Every person who has not yet met their child has a broad set of possibilities they imagine for that child. One thing that happens with infertility is that the time for imagining is longer than it is for most — many of my fertile friends had less than a year from pulling the goalie to holding a baby in their arms, and my knocked-up cousins didn’t even get the lead time to think about pulling the goalie. I had two and a half decades to fantasize about my potential someday children, then seven years to imagine my “when they hell are they going to get here?” children. During those seven years, my imagination covered every possibility — good and bad. Mostly good long-term possibilities, but plenty of bad pregnancy and infant possibilities thanks to the shattering of my rose-colored glasses by infertility.

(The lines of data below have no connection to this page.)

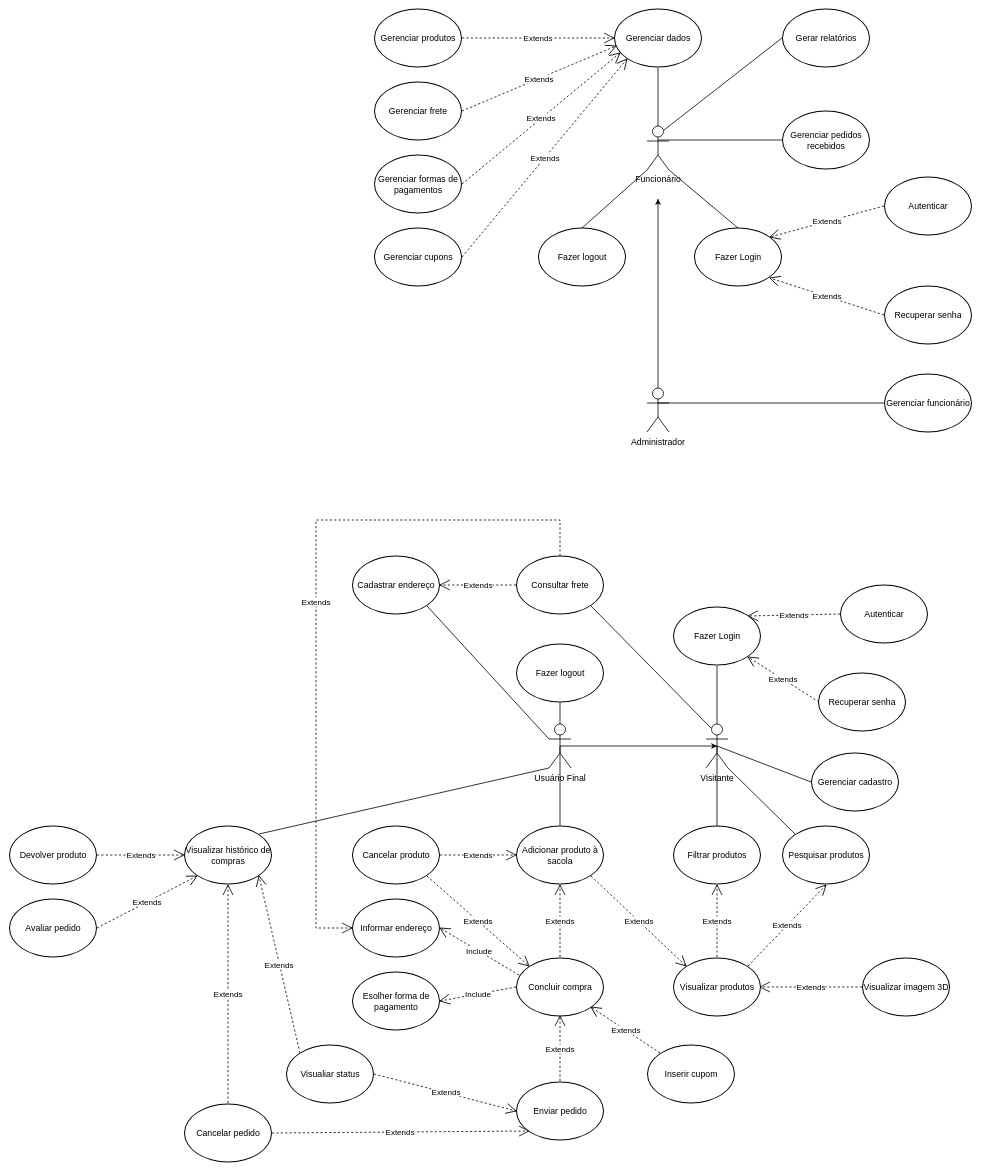
<!DOCTYPE html>
<html lang="pt-BR">
<head>
<meta charset="utf-8">
<title>Diagrama de casos de uso</title>
<style>
:root { --ink: #000; --paper: #fff; }
* { box-sizing: border-box; }
html, body { margin: 0; background: var(--paper); }
.diagram {
  position: relative; width: 981px; height: 1171px; overflow: hidden;
  background: var(--paper); color: var(--ink);
  font: 8.75px/11px "Liberation Sans", Arial, sans-serif;
}
.connections { position: absolute; left: 0; top: 0; }
.connections g { fill: none; stroke: var(--ink); stroke-width: .8; }
.connections .dashed { stroke-dasharray: 2.2 2.2; marker-end: url(#open-arrow); }
.connections .directed { marker-end: url(#solid-arrow); }
.connections .actors { fill: var(--paper); }
.use-case, .relation, .actor-name {
  position: absolute; left: calc(var(--x) * 1px); top: calc(var(--y) * 1px);
  transform: translate(-50%, -50%); white-space: nowrap; text-align: center;
}
.use-case {
  width: 88px; height: 59px; border: .8px solid var(--ink); border-radius: 50%;
  background: var(--paper); display: flex; align-items: center; justify-content: center;
}
.relation { font-size: 8px; line-height: 9px; background: var(--paper); }
</style>
</head>
<body>
<main class="diagram">
  <svg class="connections" width="981" height="1171" viewBox="0 0 981 1171" aria-hidden="true">
    <defs>
      <marker id="open-arrow" markerUnits="userSpaceOnUse" markerWidth="14" markerHeight="14" refX="11" refY="6" orient="auto">
        <path d="M1 1L11 6L1 11" fill="none" stroke="#000" stroke-width=".8" stroke-dasharray="none"/>
      </marker>
      <marker id="solid-arrow" markerUnits="userSpaceOnUse" markerWidth="8" markerHeight="8" refX="6" refY="3" orient="auto">
        <path d="M0 0L6 3L0 6L1.5 3Z" fill="#000" stroke="none"/>
      </marker>
      <g id="actor">
        <circle cx="0" cy="5.5" r="5.5"/>
        <path d="M0 11V29M-11 15H11M0 29L-11 44M0 29L11 44" fill="none"/>
      </g>
    </defs>

    <g class="associations">
      <path d="M658 68V126M664 130L782 38M658 140H782M647 170L582 228M669 170L738 228M658 403H884"/>
      <path d="M427 606L549 739M591 606L711 728M560 702V724M560 746V826M549 768L259 834"/>
      <path d="M717 666V724M717 746V826M717 746L811 782M728 768L795 834"/>
    </g>
    <g class="directed">
      <path d="M658 388V199"/>
      <path d="M560 746H717"/>
    </g>
    <g class="dashed">
      <path d="M462 38H614"/>
      <path d="M462 111L616 46"/>
      <path d="M462 184L620 53"/>
      <path d="M462 257L627 59"/>
      <path d="M884 206L770 237"/>
      <path d="M884 315L770 278"/>
      <path d="M560 556V520H316V928H352"/>
      <path d="M516 585H440"/>
      <path d="M840 614L748 616"/>
      <path d="M819 702L748 657"/>
      <path d="M97 855H184"/>
      <path d="M97 928L197 876"/>
      <path d="M228 1103V885"/>
      <path d="M300 1053L259 876"/>
      <path d="M374 1074L516 1111"/>
      <path d="M272 1133L529 1131"/>
      <path d="M440 855H516"/>
      <path d="M427 876L529 966"/>
      <path d="M519 975L440 928"/>
      <path d="M516 987L440 1001"/>
      <path d="M560 957V885"/>
      <path d="M560 1081V1016"/>
      <path d="M660 1053L591 1007"/>
      <path d="M591 876L686 966"/>
      <path d="M717 957V885"/>
      <path d="M748 966L826 885"/>
      <path d="M862 987H760"/>
    </g>
    <g class="actors">
      <use href="#actor" x="658" y="126"/>
      <use href="#actor" x="658" y="388"/>
      <use href="#actor" x="560" y="724"/>
      <use href="#actor" x="717" y="724"/>
    </g>
  </svg>

  <section aria-label="Funcionário e Administrador">
    <div class="use-case" style="--x:418;--y:38">Gerenciar produtos</div>
    <div class="use-case" style="--x:418;--y:111">Gerenciar frete</div>
    <div class="use-case" style="--x:418;--y:184">Gerenciar formas de<br>pagamentos</div>
    <div class="use-case" style="--x:418;--y:257">Gerenciar cupons</div>
    <div class="use-case" style="--x:658;--y:38">Gerenciar dados</div>
    <div class="use-case" style="--x:826;--y:38">Gerar relatórios</div>
    <div class="use-case" style="--x:826;--y:140">Gerenciar pedidos<br>recebidos</div>
    <div class="use-case" style="--x:582;--y:257">Fazer logout</div>
    <div class="use-case" style="--x:738;--y:257">Fazer Login</div>
    <div class="use-case" style="--x:928;--y:206">Autenticar</div>
    <div class="use-case" style="--x:928;--y:315">Recuperar senha</div>
    <div class="use-case" style="--x:928;--y:403">Gerenciar funcionário</div>
    <div class="actor-name" style="--x:658;--y:179">Funcionário</div>
    <div class="actor-name" style="--x:658;--y:442">Administrador</div>
    <div class="relation" style="--x:538;--y:38">Extends</div>
    <div class="relation" style="--x:539;--y:79">Extends</div>
    <div class="relation" style="--x:541;--y:118">Extends</div>
    <div class="relation" style="--x:545;--y:158">Extends</div>
    <div class="relation" style="--x:827;--y:221">Extends</div>
    <div class="relation" style="--x:827;--y:296">Extends</div>
  </section>

  <section aria-label="Usuário Final e Visitante">
    <div class="use-case" style="--x:396;--y:585">Cadastrar endereço</div>
    <div class="use-case" style="--x:560;--y:585">Consultar frete</div>
    <div class="use-case" style="--x:560;--y:673">Fazer logout</div>
    <div class="use-case" style="--x:717;--y:636">Fazer Login</div>
    <div class="use-case" style="--x:884;--y:614">Autenticar</div>
    <div class="use-case" style="--x:862;--y:702">Recuperar senha</div>
    <div class="use-case" style="--x:855;--y:782">Gerenciar cadastro</div>
    <div class="use-case" style="--x:53;--y:855">Devolver produto</div>
    <div class="use-case" style="--x:53;--y:928">Avaliar pedido</div>
    <div class="use-case" style="--x:228;--y:855">Visualizar histórico de<br>compras</div>
    <div class="use-case" style="--x:396;--y:855">Cancelar produto</div>
    <div class="use-case" style="--x:560;--y:855">Adicionar produto à<br>sacola</div>
    <div class="use-case" style="--x:717;--y:855">Filtrar produtos</div>
    <div class="use-case" style="--x:826;--y:855">Pesquisar produtos</div>
    <div class="use-case" style="--x:396;--y:928">Informar endereço</div>
    <div class="use-case" style="--x:396;--y:1001">Esolher forma de<br>pagamento</div>
    <div class="use-case" style="--x:560;--y:987">Concluir compra</div>
    <div class="use-case" style="--x:717;--y:987">Visualizar produtos</div>
    <div class="use-case" style="--x:906;--y:987">Visualizar imagem 3D</div>
    <div class="use-case" style="--x:330;--y:1074">Visualiar status</div>
    <div class="use-case" style="--x:691;--y:1074">Inserir cupom</div>
    <div class="use-case" style="--x:560;--y:1111">Enviar pedido</div>
    <div class="use-case" style="--x:228;--y:1133">Cancelar pedido</div>
    <div class="actor-name" style="--x:560;--y:778">Usuário Final</div>
    <div class="actor-name" style="--x:717;--y:778">Visitante</div>
    <div class="relation" style="--x:316;--y:602">Extends</div>
    <div class="relation" style="--x:478;--y:585">Extends</div>
    <div class="relation" style="--x:794;--y:615">Extends</div>
    <div class="relation" style="--x:783;--y:679">Extends</div>
    <div class="relation" style="--x:141;--y:855">Extends</div>
    <div class="relation" style="--x:147;--y:902">Extends</div>
    <div class="relation" style="--x:228;--y:994">Extends</div>
    <div class="relation" style="--x:279;--y:965">Extends</div>
    <div class="relation" style="--x:446;--y:1092">Extends</div>
    <div class="relation" style="--x:400;--y:1132">Extends</div>
    <div class="relation" style="--x:478;--y:855">Extends</div>
    <div class="relation" style="--x:478;--y:921">Extends</div>
    <div class="relation" style="--x:479;--y:951">Include</div>
    <div class="relation" style="--x:478;--y:994">Include</div>
    <div class="relation" style="--x:560;--y:921">Extends</div>
    <div class="relation" style="--x:560;--y:1049">Extends</div>
    <div class="relation" style="--x:626;--y:1030">Extends</div>
    <div class="relation" style="--x:639;--y:921">Extends</div>
    <div class="relation" style="--x:717;--y:921">Extends</div>
    <div class="relation" style="--x:787;--y:925">Extends</div>
    <div class="relation" style="--x:811;--y:987">Extends</div>
  </section>
</main>
</body>
</html>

And so, as much as I have wanted to know the sexes of these babies, as the time approached I also realized that the information would constrain my world of possibilities forever. Two boys would mean that I might never get to experience parenting a daughter. Two girls would mean that the first and middle names we selected years ago in honor of my husband’s grandfathers could forever go unused. One boy and one girl would mean that my twins might not enjoy the same closeness that I’ve witnessed in many same-sex twins — and that this would probably be my last (and only successful) pregnancy (knock on wood), because with one of each we would probably never try to conceive again.
Yes, I know, cry me a river. I realize that these are not actual problems. But possibility is sometimes the only thing an infertile can cling to, and contrary to what I imagined would happen for all of those years, setting aside possibility to embrace reality can be a difficult leap to make.
Those were my thoughts leading up to the scan, anyway. And once I learned the reality? Ecstatic. Unequivocally beaming. Anticipation is a mindfuck, but the reality was as exciting as I’d imagined. Unlike my husband, who adamantly has no gender preference, once I learned one sex I was totally rooting that the next baby would be the opposite sex. I know that rooting doesn’t change the DNA that was put into motion over 100 days ago, but in my head I was rooting. Rooting like a cheerleader. A nauseous cheerleader with her belly hanging out and covered with goo.
Oh, you want to know the sexes? See the photos? Okay, since you’ve come this far.
Baby A, my…
…son! The ultrasound technician and MFM doctor both had full confidence. The circle on his chest is Baby B’s head, but they’re not actually crammed together, yet.
Baby B, my…
…probably daughter! 90% sure. She was a little modest and wouldn’t spread-eagle like her brother, but after staring at her crotch extensively and patiently waiting for her to shift, everyone thinks she is very likely a girl. It’s sure enough that I can start decorating the nursery, but uncertain enough that we have ammunition to try to persuade my mother-in-law to put off scouring the garage sales for any more baby items that I didn’t want in the first place. Unfortunately I think we’ve already lost that battle. We can look forward to her bursting into tears many more times over our rejection of the
junktreasure she has unearthed, but between learning the babies’ sexes and starting pottery, today I am in too good a mood to care.